▶ _What to work on_
Retrieve each line that contains the word "fbfbfb" from the entries below.

__________________________________________________

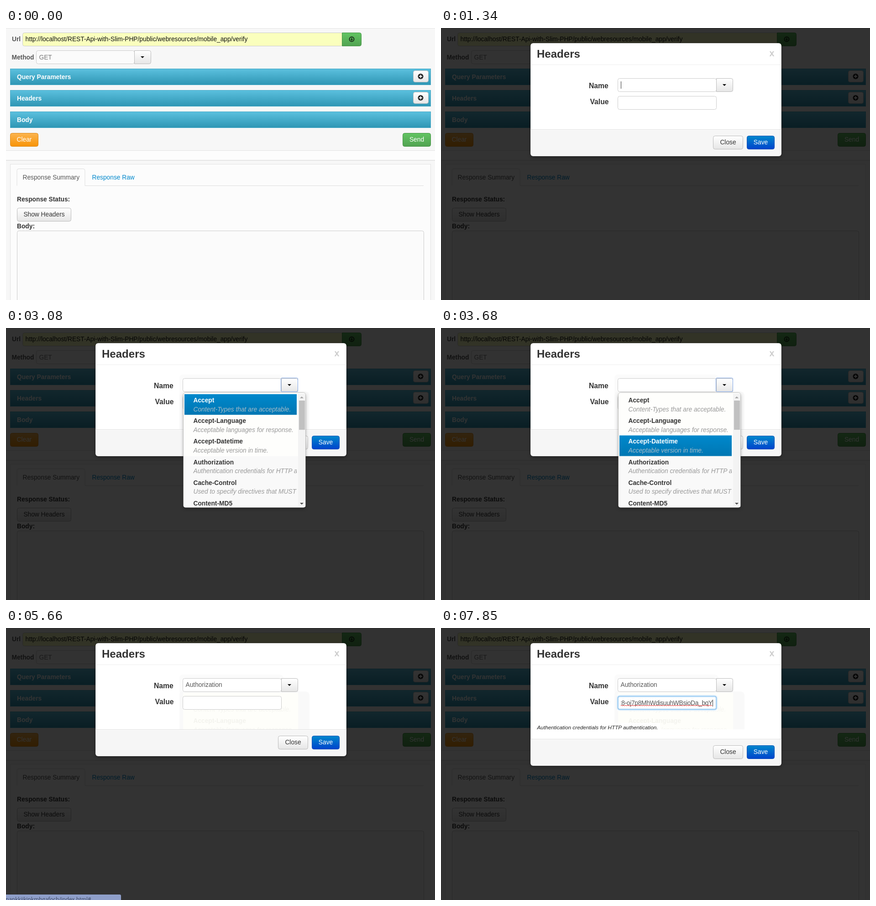
These frames come from a looping animation (940x596 px, 8000 ms). An HTML page:

```html
<!DOCTYPE html>
<html lang="en">
<head>
<meta charset="utf-8">
<title>REST client: add a header</title>
<style>
  html, body { margin: 0; width: 100%; height: 100%; overflow: hidden; background: #fdfdfd; }
  svg { display: block; width: 940px; height: 596px; }
  text { font: 13.75px "Liberation Sans", Arial, sans-serif; fill: #333; white-space: pre; }
  .b { font-weight: bold; }
  .i { font-style: italic; }
</style>
</head>
<body>
<svg id="stage" viewBox="0 0 940 596" xmlns="http://www.w3.org/2000/svg"></svg>
<script>
const LOOP = 8000;

// Drawing helpers, all returning SVG markup
const gradients = {
  white: ['#ffffff', '#e6e6e6'],
  green: ['#62c462', '#51a351'],
  orange: ['#fbb450', '#f89406'],
  teal: ['#5bc0de', '#2f96b4'],
  blue: ['#0088cc', '#0044cc'],
  pick: ['#0088cc', '#0077b3'],
  hover: ['#f2f2f2', '#e6e6e6'],
  press: ['#c8c8c8', '#dadada']
};
const defs = Object.entries(gradients).map(([id, [top, end]]) =>
  `<linearGradient id="${id}" x2="0" y2="1"><stop stop-color="${top}"/>` +
  `<stop offset="${id === 'hover' ? .5 : id === 'press' ? .25 : 1}" stop-color="${end}"/></linearGradient>`).join('');

const rect = (x, y, w, h, fill, more = '') =>
  `<rect x="${x}" y="${y}" width="${w}" height="${h}" fill="${fill}" ${more}/>`;
const box = (x, y, w, h, fill, line, r = 4, more = '') =>
  rect(x + .5, y + .5, w - 1, h - 1, fill, `stroke="${line}" rx="${r}" ${more}`);
const text = (x, y, s, fill = '#333', cls = '', size = 13.75, more = '') =>
  `<text x="${x}" y="${y}" class="${cls}" style="fill:${fill};font-size:${size}px" ${more}>${s}</text>`;
const group = (id, body, more = '') => `<g id="${id}" ${more}>${body}</g>`;
const path = (d, fill, more = '') => `<path d="${d}" fill="${fill}" ${more}/>`;
const caretDown = (x, y, fill = '#000') => path(`M${x - 4} ${y}h8l-4 4z`, fill);

const button = (x, y, w, h, kind, line, label, color) =>
  box(x, y, w, h, `url(#${kind})`, line) +
  text(x + w / 2, y + 19, label, color, '', 13.75, 'text-anchor="middle"');
const combo = (x, y) =>
  path(`M${x + .5} ${y + .5}h32q4 0 4 4v21q0 4 -4 4h-32z`, 'url(#white)', 'stroke="#bbb"');
const input = (x, y, w, h, fill = '#fff') => box(x, y, w, h, fill, '#ccc');
const glow = (id, x, y, w, h) => group(id,
  box(x, y, w, h, 'none', '#52a8ec', 4, 'stroke-width="4" opacity=".3" filter="url(#soft)"') +
  box(x, y, w, h, 'none', '#75b9f0'));
const plusIcon = (x, y) =>
  `<circle cx="${x}" cy="${y}" r="6" fill="#222"/>` +
  path(`M${x - 3.5} ${y}h7M${x} ${y - 3.5}v7`, 'none', 'stroke="#fff" stroke-width="2"');

// Page behind the dialog
const panel = (y, title, plus) =>
  box(9, y, 922, 36, 'url(#teal)', '#48a9c6', 0) + text(24, y + 23, title, '#fff', 'b') +
  (plus ? box(892, y + 4, 34, 26, 'url(#white)', '#bbb') : '');

const page =
  rect(0, 0, 940, 269, '#f7f7f7') + rect(0, 0, 940, 1, '#e6e6e6') + rect(0, 268, 940, 1, '#e3e3e3') +
  rect(0, 290, 940, 306, '#f7f7f7') + rect(0, 289, 940, 2, '#e6e6e6') +
  text(13, 29, 'Url', '#555', 'b') +
  input(36, 10, 702, 30, '#faffbd') +
  text(42.5, 29, 'http://localhost/REST-Api-with-Slim-PHP/public/webresources/mobile_app/verify', '#111') +
  path('M736.5 10.5h38q4 0 4 4v21q0 4 -4 4h-38z', 'url(#green)', 'stroke="#469446"') +
  '<circle cx="757.5" cy="24.5" r="5" fill="none" stroke="#1c331c" stroke-width="2"/>' +
  path('M756.5 21.5h2v3h2l-3 3.500l-3 -3.500h2z', '#1c331c') +
  text(12.5, 69, 'Method', '#555', 'b') +
  input(66, 49, 216, 30, '#fbfbfb') + text(72.500, 69, 'GET', '#777') +
  combo(281, 49) + caretDown(299, 62) +
  panel(89, 'Query Parameters', true) + panel(136, 'Headers', true) + panel(183, 'Body') +
  group('plusHover', box(892, 140, 34, 26, 'url(#hover)', '#bbb')) +
  group('plusPress', box(892, 140, 34, 26, 'url(#press)', '#b0b0b0')) +
  plusIcon(908.5, 106) + plusIcon(908.5, 153) +
  button(9, 230, 62, 30, 'orange', '#dc8a1c', 'Clear', '#fff') +
  button(869, 230, 62, 30, 'green', '#469446', 'Send', '#fff') +
  box(9, 298, 922, 310, '#fcfcfc', '#e3e3e3', 0) +
  path('M24 345.500V312.500q0 -4 4 -4h141q4 0 4 4V345.500H915', 'none', 'stroke="#ddd"') +
  text(36.5, 332, 'Response Summary', '#555') + text(188.5, 332, 'Response Raw', '#0088cc') +
  text(24, 380, 'Response Status:', '#333', 'b') +
  button(24, 394, 119, 30, 'white', '#bbb', 'Show Headers', '#333') +
  text(24, 439, 'Body:', '#333', 'b') +
  box(24, 444, 892, 170, '#fbfbfb', '#ccc');

// Suggestion list
const PITCH = 45.2;
const options = [
  ['Accept', 'Content-Types that are acceptable.'],
  ['Accept-Language', 'Acceptable languages for response.'],
  ['Accept-Datetime', 'Acceptable version in time.'],
  ['Authorization', 'Authentication credentials for HTTP authentication.'],
  ['Cache-Control', 'Used to specify directives that MUST be obeyed.'],
  ['Content-MD5', '']
];
const option = (n, title = '#333', note = '#999') =>
  text(410.5, 163 + PITCH * n, options[n][0], title, 'b') +
  text(410.5, 182.500 + PITCH * n, options[n][1], note, 'i');
const picked = n => group('pick' + n,
  rect(391, 145 + PITCH * n, 246, 45.2, 'url(#pick)') + option(n, '#fff', '#a9bcc8'));

const list =
  box(388, 141, 269, 253, '#fefefc', 'rgba(0,0,0,.2)', 5, 'filter="url(#shade)"') +
  path('M389 281H656V389q0 4 -4 4H393q-4 0 -4 -4z', '#f9f9f9') +
  `<g clip-path="url(#listClip)">${options.map((_, n) => option(n)).join('')}` +
  `${[0, 1, 2, 3].map(picked).join('')}</g>` +
  rect(640, 144, 16, 248, '#f3f3f3') + rect(642, 159, 13, 64, '#c1c1c1') +
  path('M644 154h8l-4 -4z', '#a3a3a3') + caretDown(648, 383, '#505050');

// Pale trace the list and the focus ring leave on the dialog
const ghost =
  rect(380, 102, 228, 45, '#fbfbfb', 'rx="8"') +
  group('trace',
    path('M380 222V147q0 -8 8 -8H655q10 0 10 10V222z', '#f9f9f9') +
    rect(388, 142, 252, 80, '#fefefa') +
    `<g clip-path="url(#traceClip)">${option(0, '#f3f3ee', '#f5f5f0')}${option(1, '#f3f3ee', '#f5f5f0')}</g>`);

const footer =
  path('M196.500 222H745.500V275q0 5.500 -6 5.500H202.500q-6 0 -6 -5.500z', '#f6f6f6') +
  rect(196.5, 222, 549, 1, '#ddd') + rect(196.5, 223, 549, 1, '#fff') +
  button(596, 236, 66, 30, 'white', '#bbb', 'Close', '#333') +
  button(670, 236, 61, 30, 'blue', '#0a4fb8', 'Save', '#fff');

const squiggle = 'M394 171' + 'l2 -2l2 2'.repeat(50);
const token = `<g clip-path="url(#valueClip)">` +
  text(595, 169, '28-oj7p8MhWdisuuhWBsioDa_bqY', '#555', '', 13.75, 'text-anchor="end" letter-spacing="-.3"') +
  path(squiggle, 'none', 'stroke="#f03030"') + '</g>' + rect(595, 157, 1, 15, '#333');

const dialog =
  rect(196, 33, 550, 248, '#fff', 'id="sheet" rx="6" stroke="rgba(0,0,0,.3)" filter="url(#shade)"') +
  text(210, 65, 'Headers', '#333', 'b', 24.06) +
  text(719.5, 62, 'x', '#ccc', 'b', 19.6) + rect(196.5, 80, 549, 1, '#eee') +
  group('ghost', ghost) +
  group('wipe', rect(386, 146, 220, 36, '#fefefe')) +
  text(324, 132, 'Name', '#333', 'b', 15.71) + text(326.5, 167, 'Value', '#333', 'b', 15.71) +
  input(387, 110, 217, 30) + input(387, 149, 217, 30) +
  glow('nameFocus', 387, 110, 217, 30) + glow('valueFocus', 387, 149, 217, 30) +
  combo(603, 110) +
  group('comboHover', path('M603.500 110.500h32q4 0 4 4v21q0 4 -4 4h-32z', 'url(#hover)', 'stroke="#b3b3b3"')) +
  group('comboFocus', box(602, 109, 38, 31, 'none', '#7ea6e8', 2)) +
  caretDown(621, 123) +
  group('nameCaret', rect(394, 117, 1, 16, '#333')) +
  group('nameText', text(393.5, 129, 'Authorization', '#555')) +
  group('valueCaret', rect(394, 157, 1, 15, '#333')) +
  group('token', token) +
  group('help', rect(205, 208, 275, 15, '#fff') +
    text(210.5, 222, options[3][1], '#222', 'i', 11.78)) +
  group('footer', footer) +
  group('list', list);

const status =
  path('M0 584H249q3 0 3 3V596H0z', '#8f9fca') +
  text(-1, 599, 'pankkijkipkmhgafoch/index.html#', '#3c4763', '', 11.8,
    'font-family="Open Sans"').replace('font-size', 'font-family:\'Open Sans\',sans-serif;font-size');

document.getElementById('stage').innerHTML = `<defs>${defs}
  <filter id="soft" x="-10%" y="-40%" width="120%" height="180%"><feGaussianBlur stdDeviation="1.2"/></filter>
  <filter id="shade" x="-5%" y="-10%" width="110%" height="120%"><feDropShadow dx="0" dy="3" stdDeviation="3" flood-opacity=".3"/></filter>
  <clipPath id="listClip"><rect x="389" y="143" width="248" height="249"/></clipPath>
  <clipPath id="traceClip"><rect x="388" y="142" width="252" height="80"/></clipPath>
  <clipPath id="valueClip"><rect x="394" y="150" width="202" height="28"/></clipPath>
  </defs>` +
  rect(0, 0, 940, 596, '#fdfdfd') + page +
  group('shadeOut', rect(0, 0, 940, 596, '#000', 'opacity=".8"')) +
  group('status', status) + group('dialog', dialog);

// Each track holds a value from its time until the next one
function track(id, prop, steps) {
  const frames = steps.map(([t, v]) => ({ offset: t / LOOP, [prop]: v, easing: 'step-end' }));
  frames.push({ offset: 1, [prop]: steps[steps.length - 1][1] });
  document.getElementById(id).animate(frames, { duration: LOOP, iterations: Infinity });
}
const fades = {
  plusHover: [[500, .33], [530, .67], [560, 1], [1340, 0]],
  plusPress: [[1160, 1], [1340, 0]],
  shadeOut: [[1340, 1]],
  dialog: [[1340, 1]],
  nameFocus: [[1370, .5], [1400, 1], [2480, .8], [2510, .6], [2540, .4], [2570, .2], [2630, 0]],
  nameCaret: [[1340, 1], [1580, 0], [1880, 1], [2180, 0]],
  comboHover: [[2180, .33], [2210, .67], [2270, 1], [3020, .5], [3080, 0]],
  comboFocus: [[2480, 1], [5600, 0]],
  ghost: [[2480, 1]],
  trace: [[2570, 1]],
  list: [[2570, 1], [5630, 0]],
  pick0: [[3020, 1], [3410, 0]],
  pick1: [[3410, 1], [3680, 0]],
  pick2: [[3680, 1], [4010, 0]],
  pick3: [[4010, 1]],
  status: [[4100, .5], [4160, 1], [5840, .5], [5900, 0]],
  nameText: [[5630, 1]],
  help: [[5780, 1]],
  wipe: [[7220, 1]],
  valueFocus: [[7220, .5], [7250, 1]],
  valueCaret: [[7220, 1], [7400, 0], [7730, 1], [7850, 0]],
  token: [[7850, 1]]
};
for (const [id, steps] of Object.entries(fades)) track(id, 'opacity', [[0, 0], ...steps]);
track('footer', 'transform', [[0, 'translateY(0px)'], [5780, 'translateY(21px)']]);
track('sheet', 'height', [[0, '248px'], [5780, '269px']]);
</script>
</body>
</html>
```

__________________________________________________

▶ _Written reply_
  input(66, 49, 216, 30, '#fbfbfb') + text(72.500, 69, 'GET', '#777') +
  box(24, 444, 892, 170, '#fbfbfb', '#ccc');
  rect(380, 102, 228, 45, '#fbfbfb', 'rx="8"') +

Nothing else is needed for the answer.